EXERCISE DESCRIPTION:
Copy each line below in which the string "Paraíba" appears.
DATA FOR THE TASK START
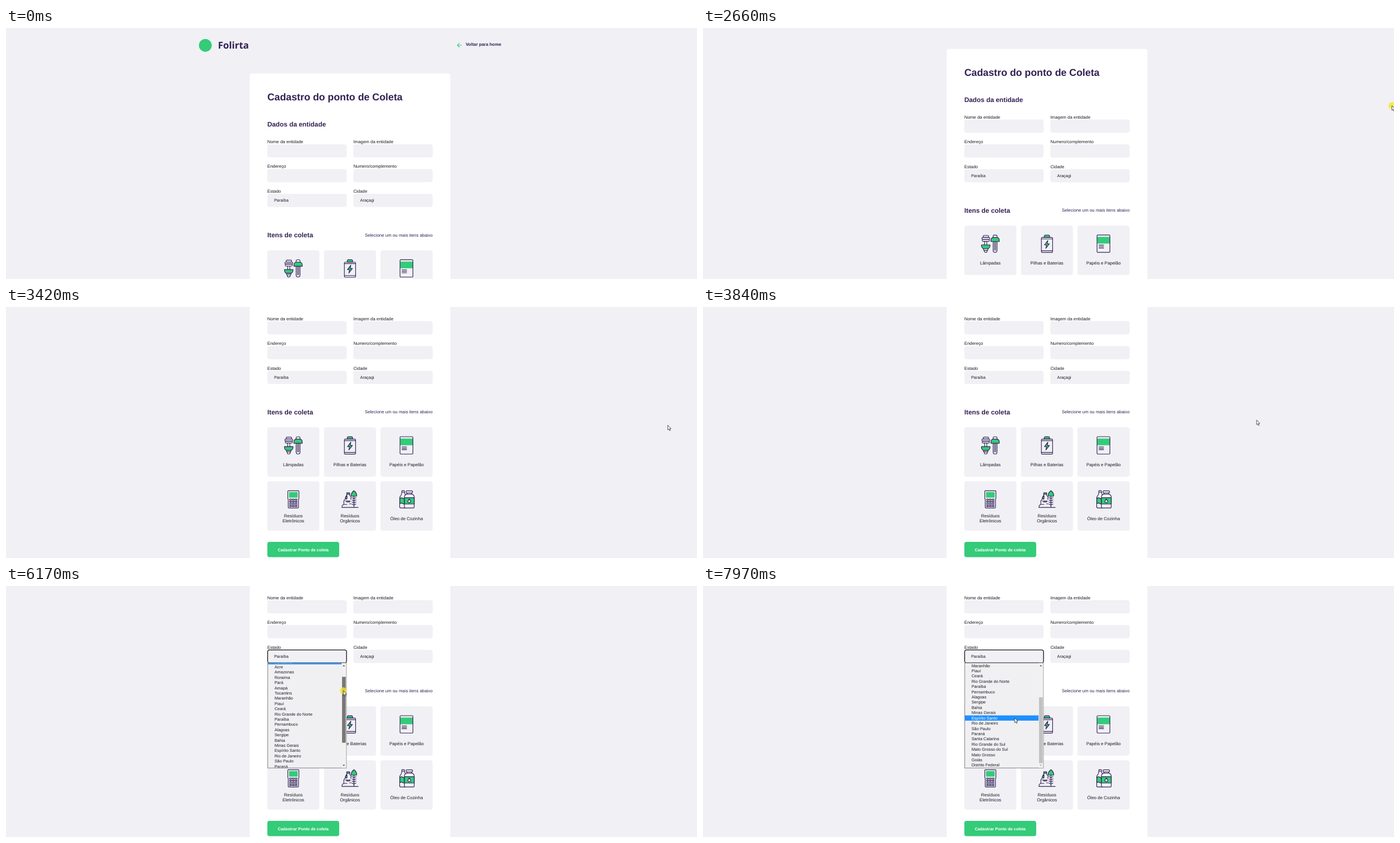
These frames come from a looping animation (1242x451 px, 8000 ms). An HTML page:

```html
<!DOCTYPE html>
<html lang="pt-BR">
<head>
<meta charset="utf-8">
<title>Cadastro do ponto de coleta</title>
<style>
  html, body { margin: 0; width: 100%; height: 100%; overflow: hidden; background: #f0f0f5; }
  svg { display: block; width: 1242px; height: 451px; }
  text { font: 7.9px "Liberation Sans", Arial, sans-serif; fill: #1c1a22; text-rendering: geometricPrecision; }
  .purple { fill: #322153; }
  .h1 { font-size: 17.8px; font-weight: 700; }
  .h2 { font-size: 11.85px; font-weight: 700; }
  .bold { font-weight: 700; }
  .small { font-size: 7.4px; }
  .brand { font: 700 17px "Noto Sans", "Open Sans", sans-serif; }
  .mid { text-anchor: middle; }
  .end { text-anchor: end; }
  .white { fill: #fff; }
  .box { fill: #f0f0f5; }
  .icon { fill: none; stroke: #322153; stroke-width: 1.15; stroke-linejoin: round; stroke-linecap: round; }
  .icon .g { fill: #34cb79; }
  .icon .flat { fill: #34cb79; stroke: none; }
  .icon .bg { fill: #f0f0f5; }
</style>
</head>
<body>
<svg viewBox="0 0 1242 451">
  <defs><clipPath id="listClip"><rect x="470" y="138.4" width="142" height="188.2"/></clipPath></defs>
  <g id="page">
    <circle cx="358.3" cy="31.2" r="11.5" fill="#34cb79"/>
    <text class="brand purple" x="381" y="37.4">Folirta</text>
    <path d="M819 31h-7.6m3.7-3.8l-3.8 3.8l3.8 3.8" fill="none" stroke="#34cb79" stroke-width="1.2"/>
    <text class="bold purple" x="826.2" y="32.1">Voltar para home</text>
    <rect x="437.9" y="81.8" width="360.8" height="640" rx="4" fill="#fff"/>
    <text class="h1 purple" x="469.7" y="130.3">Cadastro do ponto de Coleta</text>
    <text class="h2 purple" x="469.7" y="177.3">Dados da entidade</text>
    <g id="fields"></g>
    <text class="h2 purple" x="469.7" y="376.3">Itens de coleta</text>
    <text class="purple end" x="766.9" y="374.7">Selecione um ou mais itens abaixo</text>
    <g id="items"></g>
    <rect x="469.7" y="605.2" width="129.2" height="27.6" rx="4" fill="#34cb79"/>
    <text class="small bold white mid" x="534.2" y="622">Cadastrar Ponto de coleta</text>
  </g>
  <g id="menu">
    <rect x="470.3" y="114.8" width="141.8" height="23.4" rx="3.5" fill="none" stroke="#101010" stroke-width="1.3"/>
    <rect x="470.4" y="138.2" width="141.4" height="188.8" fill="#f0f0f3" stroke="#767676" stroke-width=".9"/>
    <g clip-path="url(#listClip)"><g id="list"><rect id="mark" x="470.8" width="132.4" height="9.41" fill="#1e90ff"/></g></g>
    <rect x="603.4" y="138.6" width="8" height="188" fill="#f1f1f1"/>
    <path id="up" d="M605.2 144.2l2-2.2l2 2.2z"/>
    <path id="down" d="M605.2 321.2l2 2.2l2-2.2z"/>
    <rect id="thumb" x="604" width="6.6" height="118.4"/>
  </g>
  <g id="pointer">
    <circle id="press" r="6.2" fill="#f6e62c" opacity=".78"/>
    <path d="M0 0V8.4L1.9 6.7L3.2 9.8L4.6 9.2L3.3 6.2H5.9Z" fill="#fff" stroke="#222" stroke-width=".75"/>
  </g>
</svg>
<script>
const $ = id => document.getElementById(id);
const LOOP = 8000, ROW = 9.41, LIST_TOP = 138.4, MAX_SCROLL = 9 * ROW;
const THUMB_TOP = 147, THUMB_RANGE = 53, GRAB_Y = 172;

const add = (parent, html) => parent.insertAdjacentHTML("beforeend", html);
const text = (x, y, str, cls = "") => `<text x="${x}" y="${y}" class="${cls}">${str}</text>`;
const rect = (x, y, w, h, r = 0, cls = "") =>
  `<rect x="${x}" y="${y}" width="${w}" height="${h}" rx="${r}" class="${cls}"/>`;
const path = (d, cls = "") => `<path d="${d}" class="${cls}"/>`;

// Form fields, two per row
[["Nome da entidade"], ["Imagem da entidade"], ["Endereço"], ["Numero/complemento"],
 ["Estado", "Paraíba"], ["Cidade", "Araçagi"]].forEach(([label, value = ""], i) => {
  const x = i % 2 ? 624.4 : 469.7, y = 208.9 + 44.55 * (i >> 1);
  add($("fields"), text(x, y - 2, label) + rect(x, y, 142.5, 23.6, 4, "box") +
    text(x + 12.2, y + 14.2, value, "small"));
});

// Icons are drawn around their own centre
const lamps =
  rect(-12.8, -15, 9.6, 3.6, 1.2) + rect(-15.3, -11.4, 14.2, 3.4, 1.5) + rect(-14.6, -8, 12.8, 3.6, 1.5) +
  path("M-10.3 -4.4V2M-6.4 -4.4V2") +
  path("M-16 2h15.4v2q0 2.2-3 4.8h-9.4q-3-2.6-3-4.8z", "g") +
  path("M-12 8.8h7.4v2.8h-7.4zM-10.8 11.6v2q0 1.6 1.6 1.6h1.8q1.6 0 1.6-1.6v-2") +
  path("M5 -11.4v-2.4q0-1.8 1.8-1.8h3.4q1.8 0 1.8 1.8v2.4") +
  path("M1 -4v-2.4q0-5 5-5h5q5 0 5 5v2.4z", "g") +
  path("M5 -4v16q0 3.4 3.5 3.4t3.5-3.4v-16M7.4 -4v15.6M9.6 -4v15.6");

const battery =
  path("M-4.8 -11.5v-2.2q0-2 2-2h5.6q2 0 2 2v2.2z", "g") +
  rect(-10, -11.4, 20.2, 27, 1.6) + path("M-10 -8.7h20.2M-10 12.6h20.2") +
  path("M1.6 -6L-4.4 2h3.8l-1.4 6.2l6.4-8.2h-3.8z", "g");

const paper =
  rect(-11.5, -12.4, 22.8, 12, 0, "flat") + rect(-11.7, -15.8, 23.2, 31.2, 1.6) +
  path("M-8.2 2.4h8.4M-8.2 5h8.4M-8.2 7.6h8.4");

let phone = path("M-8 15.4q-1.2 0-1.2-1.2v-14l-.8-2v-12.6q0-1.2 1.2-1.2h17.6q1.2 0 1.2 1.2v12.6l-.8 2v14q0 1.2-1.2 1.2z") +
  rect(-7.8, -13.4, 15.6, 10, .6, "flat");
for (let i = 0; i < 12; i++)
  phone += rect(-6.8 + 5 * (i % 3), -.8 + 3.9 * Math.floor(i / 3), 3.4, 2, .6);

let organic =
  path("M-14.2 14.2q-.6-4.4 3.2-5v-5.6q.2-2.6 3-4.4v-1.8q0-3 2.4-5v-2h5v2q2.6 2 2.6 5l-1 2.2") +
  path("M-5.8 -12h5.4v2.6h-5.4z", "g") + path("M-8.6 -2.4l3-5q1 3 0 7z", "g") +
  path("M-8.2 2.8h9M-10.6 9h5.4M-6 4.6h5.8M-1 8h3.2M-14.2 14.4H14.8") +
  path("M7.2 -15.8q5 4 5 8.4q0 1.6-1.4 1.6h-7.2q-1.4 0-1.4-1.6q0-4.4 5-8.4z", "g") +
  path("M7.2 -5.6V14");
for (let y = -1.6; y < 12; y += 3.8) organic += path(`M3.6 ${y - 1.6}l3.6 2l3.6-2`);

const oil =
  path("M-8.8 -12.8h5.4M-8.4 -15.6h4.6v2.8h-4.6zM-8.4 -12.8q0 4-3 7.4q-1.4 2-.6 5.2l-.4 13q0 2.6 2.4 2.6h7.6") +
  path("M-12 -1.8q3-2.4 6 0t4-.4v9q-3 2.2-5 .6t-5 0z", "g") + path("M-3.8 -12.8l2 5.6") +
  path("M-2.4 15.4q-1.4 0-1.4-1.6v-18.6q0-3 4-4.8h9.6q4 1.8 4 4.8v18.6q0 1.6-1.4 1.6z", "bg") +
  rect(-3.8, -3.2, 17.6, 11.4, 0, "g") + rect(-.8, -15.4, 11.6, 3.6, 1) +
  path("M.8 -11.8v2.2M9.2 -11.8v2.2") +
  path("M5 -.8q2.6 3 2.6 4.4q0 2.2-2.6 2.2t-2.6-2.2q0-1.4 2.6-4.4z", "bg");

[[lamps, "Lâmpadas"], [battery, "Pilhas e Baterias"], [paper, "Papéis e Papelão"],
 [phone, "Resíduos", "Eletrônicos"], [organic, "Resíduos", "Orgânicos"], [oil, "Óleo de Cozinha"]
].forEach(([icon, ...lines], i) => {
  const x = 469.7 + 101.7 * (i % 3), y = 399.5 + 97 * Math.floor(i / 3), cx = x + 46.8;
  const base = y + (lines.length > 1 ? 65.3 : 69.5);
  add($("items"), rect(x, y, 93.6, 88.6, 4, "box") +
    `<g class="icon" transform="translate(${cx} ${y + 32.6})">${icon}</g>` +
    lines.map((s, k) => text(cx, base + 8.7 * k, s, "mid")).join(""));
});

const states = ("Selecione o Estado,Opção de Estado,Rondônia,Acre,Amazonas,Roraima,Pará,Amapá,Tocantins," +
  "Maranhão,Piauí,Ceará,Rio Grande do Norte,Paraíba,Pernambuco,Alagoas,Sergipe,Bahia,Minas Gerais," +
  "Espírito Santo,Rio de Janeiro,São Paulo,Paraná,Santa Catarina,Rio Grande do Sul,Mato Grosso do Sul," +
  "Mato Grosso,Goiás,Distrito Federal").split(",");
states.forEach((s, i) => add($("list"), text(482.7, 145.6 + ROW * i, s, "small")));
const rows = $("list").querySelectorAll("text");

// Bursts of motion: start, end, number of steps
const bursts = [[0, 0, 1], [170, 370, 4], [570, 850, 5], [1310, 1790, 6], [1990, 1990, 1], [2520, 3280, 12],
  [3350, 4120, 12], [4190, 4520, 5], [4720, 4920, 4], [5120, 5890, 12], [5960, 6730, 12],
  [6800, 7350, 9], [7550, 7970, 7]];
const scrollKeys = [[1230, 0], [1790, 6.5], [1990, 7.4], [2450, 7.4], [3073, 118], [3280, 172], [3350, 183.3]];
const pointerKeys = [[170, 1228, 442], [370, 1163, 306], [500, 1163, 306], [780, 1104, 165], [850, 1104, 165],
  [2520, 1239, 126], [3073, 1236, 180], [3280, 1231, 211], [3350, 1222, 214], [3840, 995, 203],
  [4120, 620, 124], [4350, 597, 128], [4520, 594, 128], [4650, 594, 128], [4920, 590, 143],
  [5050, 590, 143], [5260, 586, 153], [5500, 601, 163], [5640, 606, 170], [5890, 606, 172],
  [6170, 606.4, 188.2], [6500, 607, 212], [6730, 607, 226], [6800, 606, 227], [6940, 598, 236],
  [7350, 566, 278], [7480, 566, 278], [7850, 560, 239], [7970, 560, 237]];

function snap(t) {
  const [a, b, n] = bursts.findLast(r => r[0] <= t);
  if (n === 1) return a;
  const step = (b - a) / (n - 1);
  return a + step * Math.min(n - 1, Math.floor((t - a) / step + 0.01));
}

function at(keys, t) {
  const i = keys.findIndex(k => k[0] > t);
  if (i < 0) return keys.at(-1).slice(1);
  if (i === 0) return keys[0].slice(1);
  const a = keys[i - 1], b = keys[i], p = (t - a[0]) / (b[0] - a[0]);
  return a.slice(1).map((v, k) => v + (b[k + 1] - v) * p);
}

const within = (t, a, b) => t >= a && t < b;
const show = (el, on) => el.setAttribute("visibility", on ? "visible" : "hidden");

function draw(time) {
  const t = snap(time);
  const [scroll] = at(scrollKeys, t), [x, y] = at(pointerKeys, t);
  $("page").setAttribute("transform", `translate(0 ${-scroll})`);

  show($("pointer"), within(t, 170, 849) || t >= 2520);
  $("pointer").setAttribute("transform", `translate(${x} ${y})`);
  const dragging = within(t, 5850, 6790);
  $("press").setAttribute("opacity", within(t, 2520, 3340) || within(t, 4260, 4400) || dragging ? .78 : 0);

  show($("menu"), t >= 4340);
  const moved = t < 5850 ? 0 : t >= 6730 ? THUMB_RANGE : Math.max(0, Math.min(THUMB_RANGE, y - GRAB_Y));
  const offset = moved / THUMB_RANGE * MAX_SCROLL;
  const onBar = x > 603;
  const active = onBar ? 2 : y < LIST_TOP ? 13 : Math.floor((y - LIST_TOP + offset) / ROW);
  $("list").setAttribute("transform", `translate(0 ${-offset})`);
  $("mark").setAttribute("y", LIST_TOP + ROW * active);
  rows.forEach((row, i) => row.classList.toggle("white", i === active));
  $("thumb").setAttribute("y", THUMB_TOP + moved);
  $("thumb").setAttribute("fill", dragging ? "#787878" : onBar ? "#a8a8a8" : "#c1c1c1");
  $("up").setAttribute("fill", moved > 0 ? "#404040" : "#a3a3a3");
  $("down").setAttribute("fill", moved < THUMB_RANGE ? "#404040" : "#a3a3a3");
}

const start = performance.now();
function tick() {
  draw((performance.now() - start) % LOOP);
  requestAnimationFrame(tick);
}
tick();
</script>
</body>
</html>
```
DATA FOR THE TASK END
OUTPUT FOR THIS TASK:
 ["Estado", "Paraíba"], ["Cidade", "Araçagi"]].forEach(([label, value = ""], i) => {
  "Maranhão,Piauí,Ceará,Rio Grande do Norte,Paraíba,Pernambuco,Alagoas,Sergipe,Bahia,Minas Gerais," +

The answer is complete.